Directions —
Please retype the data below in full.

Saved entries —
════════
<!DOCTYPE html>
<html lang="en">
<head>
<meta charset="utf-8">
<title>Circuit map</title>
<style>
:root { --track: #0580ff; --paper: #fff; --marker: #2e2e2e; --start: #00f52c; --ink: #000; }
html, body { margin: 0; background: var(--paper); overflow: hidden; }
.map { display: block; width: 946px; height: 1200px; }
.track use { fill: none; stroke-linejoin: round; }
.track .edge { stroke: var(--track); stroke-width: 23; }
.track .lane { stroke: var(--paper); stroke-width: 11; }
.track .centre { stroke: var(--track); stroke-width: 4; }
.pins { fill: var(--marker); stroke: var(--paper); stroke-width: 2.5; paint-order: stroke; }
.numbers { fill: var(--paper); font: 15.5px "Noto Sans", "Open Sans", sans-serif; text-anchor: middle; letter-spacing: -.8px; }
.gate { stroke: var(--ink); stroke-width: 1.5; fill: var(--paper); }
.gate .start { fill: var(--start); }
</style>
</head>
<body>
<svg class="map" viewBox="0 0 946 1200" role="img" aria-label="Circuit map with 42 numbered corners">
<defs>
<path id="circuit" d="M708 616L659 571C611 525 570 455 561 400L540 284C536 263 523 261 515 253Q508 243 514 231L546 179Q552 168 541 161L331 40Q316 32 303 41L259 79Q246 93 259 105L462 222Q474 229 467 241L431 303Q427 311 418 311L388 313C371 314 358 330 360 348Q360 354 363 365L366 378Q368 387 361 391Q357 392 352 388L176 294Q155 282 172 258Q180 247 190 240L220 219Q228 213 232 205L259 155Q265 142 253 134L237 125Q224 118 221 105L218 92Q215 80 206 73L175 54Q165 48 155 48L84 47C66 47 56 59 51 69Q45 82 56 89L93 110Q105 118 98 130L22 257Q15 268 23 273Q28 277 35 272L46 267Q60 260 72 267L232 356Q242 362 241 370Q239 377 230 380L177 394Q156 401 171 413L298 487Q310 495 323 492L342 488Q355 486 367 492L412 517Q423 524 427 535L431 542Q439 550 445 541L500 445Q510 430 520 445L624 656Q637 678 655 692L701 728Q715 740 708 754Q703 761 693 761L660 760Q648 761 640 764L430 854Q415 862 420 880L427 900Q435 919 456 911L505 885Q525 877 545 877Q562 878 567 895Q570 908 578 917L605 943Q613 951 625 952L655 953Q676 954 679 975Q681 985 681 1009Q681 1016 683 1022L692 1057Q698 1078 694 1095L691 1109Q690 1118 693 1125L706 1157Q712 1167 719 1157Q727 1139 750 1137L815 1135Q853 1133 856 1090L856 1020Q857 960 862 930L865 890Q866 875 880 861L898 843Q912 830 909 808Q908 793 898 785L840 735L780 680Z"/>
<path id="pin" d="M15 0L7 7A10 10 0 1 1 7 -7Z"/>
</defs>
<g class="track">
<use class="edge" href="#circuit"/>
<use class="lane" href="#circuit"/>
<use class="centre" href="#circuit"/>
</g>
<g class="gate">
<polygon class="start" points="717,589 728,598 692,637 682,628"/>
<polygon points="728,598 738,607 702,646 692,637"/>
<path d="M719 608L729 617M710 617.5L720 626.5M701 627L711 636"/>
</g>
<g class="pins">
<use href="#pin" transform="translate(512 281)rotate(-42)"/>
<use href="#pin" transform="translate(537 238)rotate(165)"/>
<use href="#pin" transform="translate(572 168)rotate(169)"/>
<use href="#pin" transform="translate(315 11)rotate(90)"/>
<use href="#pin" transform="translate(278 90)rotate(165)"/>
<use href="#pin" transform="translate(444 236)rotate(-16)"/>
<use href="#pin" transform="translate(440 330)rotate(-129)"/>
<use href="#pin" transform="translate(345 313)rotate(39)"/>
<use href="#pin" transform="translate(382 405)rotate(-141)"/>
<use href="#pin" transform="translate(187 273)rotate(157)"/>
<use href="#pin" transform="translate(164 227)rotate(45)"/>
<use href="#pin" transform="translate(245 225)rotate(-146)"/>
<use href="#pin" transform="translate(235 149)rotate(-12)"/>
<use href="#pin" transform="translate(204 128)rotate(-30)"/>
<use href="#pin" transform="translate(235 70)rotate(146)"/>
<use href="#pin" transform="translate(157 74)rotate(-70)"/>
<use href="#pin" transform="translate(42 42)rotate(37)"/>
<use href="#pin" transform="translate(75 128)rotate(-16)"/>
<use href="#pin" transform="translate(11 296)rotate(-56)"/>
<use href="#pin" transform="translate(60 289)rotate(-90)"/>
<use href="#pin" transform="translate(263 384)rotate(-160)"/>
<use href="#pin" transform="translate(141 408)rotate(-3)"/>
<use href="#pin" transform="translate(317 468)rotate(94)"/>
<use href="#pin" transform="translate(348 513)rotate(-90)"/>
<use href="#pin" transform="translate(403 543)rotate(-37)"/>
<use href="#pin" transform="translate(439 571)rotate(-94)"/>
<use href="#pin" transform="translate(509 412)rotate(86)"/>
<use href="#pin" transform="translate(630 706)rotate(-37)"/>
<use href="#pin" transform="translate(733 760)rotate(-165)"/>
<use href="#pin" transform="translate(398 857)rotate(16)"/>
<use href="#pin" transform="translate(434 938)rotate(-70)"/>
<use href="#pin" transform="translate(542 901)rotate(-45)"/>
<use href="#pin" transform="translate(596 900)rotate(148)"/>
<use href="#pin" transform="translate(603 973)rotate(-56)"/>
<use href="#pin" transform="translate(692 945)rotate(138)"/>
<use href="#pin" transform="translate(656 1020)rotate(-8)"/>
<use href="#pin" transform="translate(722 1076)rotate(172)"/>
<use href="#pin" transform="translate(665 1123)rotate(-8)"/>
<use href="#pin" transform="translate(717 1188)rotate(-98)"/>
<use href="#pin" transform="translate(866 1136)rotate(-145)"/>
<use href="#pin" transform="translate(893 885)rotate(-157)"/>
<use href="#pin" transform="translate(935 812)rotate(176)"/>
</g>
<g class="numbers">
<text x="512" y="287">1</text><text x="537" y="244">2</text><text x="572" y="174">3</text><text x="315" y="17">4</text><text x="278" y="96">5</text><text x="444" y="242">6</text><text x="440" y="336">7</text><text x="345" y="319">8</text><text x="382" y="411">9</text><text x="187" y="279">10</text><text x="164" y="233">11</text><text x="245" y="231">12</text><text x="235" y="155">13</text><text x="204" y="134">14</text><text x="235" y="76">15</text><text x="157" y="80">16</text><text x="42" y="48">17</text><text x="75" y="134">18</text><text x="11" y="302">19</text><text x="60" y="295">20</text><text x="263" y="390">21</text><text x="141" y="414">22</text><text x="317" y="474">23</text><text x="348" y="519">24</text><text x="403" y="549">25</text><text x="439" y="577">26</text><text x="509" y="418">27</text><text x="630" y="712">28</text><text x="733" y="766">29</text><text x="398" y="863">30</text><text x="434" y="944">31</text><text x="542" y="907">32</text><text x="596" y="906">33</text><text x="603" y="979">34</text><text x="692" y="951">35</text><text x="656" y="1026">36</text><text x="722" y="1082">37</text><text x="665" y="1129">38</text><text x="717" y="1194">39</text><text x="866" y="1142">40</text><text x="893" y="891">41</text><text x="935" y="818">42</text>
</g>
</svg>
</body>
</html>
════════
Answer for the task —
<!DOCTYPE html>
<html lang="en">
<head>
<meta charset="utf-8">
<title>Circuit map</title>
<style>
:root { --track: #0580ff; --paper: #fff; --marker: #2e2e2e; --start: #00f52c; --ink: #000; }
html, body { margin: 0; background: var(--paper); overflow: hidden; }
.map { display: block; width: 946px; height: 1200px; }
.track use { fill: none; stroke-linejoin: round; }
.track .edge { stroke: var(--track); stroke-width: 23; }
.track .lane { stroke: var(--paper); stroke-width: 11; }
.track .centre { stroke: var(--track); stroke-width: 4; }
.pins { fill: var(--marker); stroke: var(--paper); stroke-width: 2.5; paint-order: stroke; }
.numbers { fill: var(--paper); font: 15.5px "Noto Sans", "Open Sans", sans-serif; text-anchor: middle; letter-spacing: -.8px; }
.gate { stroke: var(--ink); stroke-width: 1.5; fill: var(--paper); }
.gate .start { fill: var(--start); }
</style>
</head>
<body>
<svg class="map" viewBox="0 0 946 1200" role="img" aria-label="Circuit map with 42 numbered corners">
<defs>
<path id="circuit" d="M708 616L659 571C611 525 570 455 561 400L540 284C536 263 523 261 515 253Q508 243 514 231L546 179Q552 168 541 161L331 40Q316 32 303 41L259 79Q246 93 259 105L462 222Q474 229 467 241L431 303Q427 311 418 311L388 313C371 314 358 330 360 348Q360 354 363 365L366 378Q368 387 361 391Q357 392 352 388L176 294Q155 282 172 258Q180 247 190 240L220 219Q228 213 232 205L259 155Q265 142 253 134L237 125Q224 118 221 105L218 92Q215 80 206 73L175 54Q165 48 155 48L84 47C66 47 56 59 51 69Q45 82 56 89L93 110Q105 118 98 130L22 257Q15 268 23 273Q28 277 35 272L46 267Q60 260 72 267L232 356Q242 362 241 370Q239 377 230 380L177 394Q156 401 171 413L298 487Q310 495 323 492L342 488Q355 486 367 492L412 517Q423 524 427 535L431 542Q439 550 445 541L500 445Q510 430 520 445L624 656Q637 678 655 692L701 728Q715 740 708 754Q703 761 693 761L660 760Q648 761 640 764L430 854Q415 862 420 880L427 900Q435 919 456 911L505 885Q525 877 545 877Q562 878 567 895Q570 908 578 917L605 943Q613 951 625 952L655 953Q676 954 679 975Q681 985 681 1009Q681 1016 683 1022L692 1057Q698 1078 694 1095L691 1109Q690 1118 693 1125L706 1157Q712 1167 719 1157Q727 1139 750 1137L815 1135Q853 1133 856 1090L856 1020Q857 960 862 930L865 890Q866 875 880 861L898 843Q912 830 909 808Q908 793 898 785L840 735L780 680Z"/>
<path id="pin" d="M15 0L7 7A10 10 0 1 1 7 -7Z"/>
</defs>
<g class="track">
<use class="edge" href="#circuit"/>
<use class="lane" href="#circuit"/>
<use class="centre" href="#circuit"/>
</g>
<g class="gate">
<polygon class="start" points="717,589 728,598 692,637 682,628"/>
<polygon points="728,598 738,607 702,646 692,637"/>
<path d="M719 608L729 617M710 617.5L720 626.5M701 627L711 636"/>
</g>
<g class="pins">
<use href="#pin" transform="translate(512 281)rotate(-42)"/>
<use href="#pin" transform="translate(537 238)rotate(165)"/>
<use href="#pin" transform="translate(572 168)rotate(169)"/>
<use href="#pin" transform="translate(315 11)rotate(90)"/>
<use href="#pin" transform="translate(278 90)rotate(165)"/>
<use href="#pin" transform="translate(444 236)rotate(-16)"/>
<use href="#pin" transform="translate(440 330)rotate(-129)"/>
<use href="#pin" transform="translate(345 313)rotate(39)"/>
<use href="#pin" transform="translate(382 405)rotate(-141)"/>
<use href="#pin" transform="translate(187 273)rotate(157)"/>
<use href="#pin" transform="translate(164 227)rotate(45)"/>
<use href="#pin" transform="translate(245 225)rotate(-146)"/>
<use href="#pin" transform="translate(235 149)rotate(-12)"/>
<use href="#pin" transform="translate(204 128)rotate(-30)"/>
<use href="#pin" transform="translate(235 70)rotate(146)"/>
<use href="#pin" transform="translate(157 74)rotate(-70)"/>
<use href="#pin" transform="translate(42 42)rotate(37)"/>
<use href="#pin" transform="translate(75 128)rotate(-16)"/>
<use href="#pin" transform="translate(11 296)rotate(-56)"/>
<use href="#pin" transform="translate(60 289)rotate(-90)"/>
<use href="#pin" transform="translate(263 384)rotate(-160)"/>
<use href="#pin" transform="translate(141 408)rotate(-3)"/>
<use href="#pin" transform="translate(317 468)rotate(94)"/>
<use href="#pin" transform="translate(348 513)rotate(-90)"/>
<use href="#pin" transform="translate(403 543)rotate(-37)"/>
<use href="#pin" transform="translate(439 571)rotate(-94)"/>
<use href="#pin" transform="translate(509 412)rotate(86)"/>
<use href="#pin" transform="translate(630 706)rotate(-37)"/>
<use href="#pin" transform="translate(733 760)rotate(-165)"/>
<use href="#pin" transform="translate(398 857)rotate(16)"/>
<use href="#pin" transform="translate(434 938)rotate(-70)"/>
<use href="#pin" transform="translate(542 901)rotate(-45)"/>
<use href="#pin" transform="translate(596 900)rotate(148)"/>
<use href="#pin" transform="translate(603 973)rotate(-56)"/>
<use href="#pin" transform="translate(692 945)rotate(138)"/>
<use href="#pin" transform="translate(656 1020)rotate(-8)"/>
<use href="#pin" transform="translate(722 1076)rotate(172)"/>
<use href="#pin" transform="translate(665 1123)rotate(-8)"/>
<use href="#pin" transform="translate(717 1188)rotate(-98)"/>
<use href="#pin" transform="translate(866 1136)rotate(-145)"/>
<use href="#pin" transform="translate(893 885)rotate(-157)"/>
<use href="#pin" transform="translate(935 812)rotate(176)"/>
</g>
<g class="numbers">
<text x="512" y="287">1</text><text x="537" y="244">2</text><text x="572" y="174">3</text><text x="315" y="17">4</text><text x="278" y="96">5</text><text x="444" y="242">6</text><text x="440" y="336">7</text><text x="345" y="319">8</text><text x="382" y="411">9</text><text x="187" y="279">10</text><text x="164" y="233">11</text><text x="245" y="231">12</text><text x="235" y="155">13</text><text x="204" y="134">14</text><text x="235" y="76">15</text><text x="157" y="80">16</text><text x="42" y="48">17</text><text x="75" y="134">18</text><text x="11" y="302">19</text><text x="60" y="295">20</text><text x="263" y="390">21</text><text x="141" y="414">22</text><text x="317" y="474">23</text><text x="348" y="519">24</text><text x="403" y="549">25</text><text x="439" y="577">26</text><text x="509" y="418">27</text><text x="630" y="712">28</text><text x="733" y="766">29</text><text x="398" y="863">30</text><text x="434" y="944">31</text><text x="542" y="907">32</text><text x="596" y="906">33</text><text x="603" y="979">34</text><text x="692" y="951">35</text><text x="656" y="1026">36</text><text x="722" y="1082">37</text><text x="665" y="1129">38</text><text x="717" y="1194">39</text><text x="866" y="1142">40</text><text x="893" y="891">41</text><text x="935" y="818">42</text>
</g>
</svg>
</body>
</html>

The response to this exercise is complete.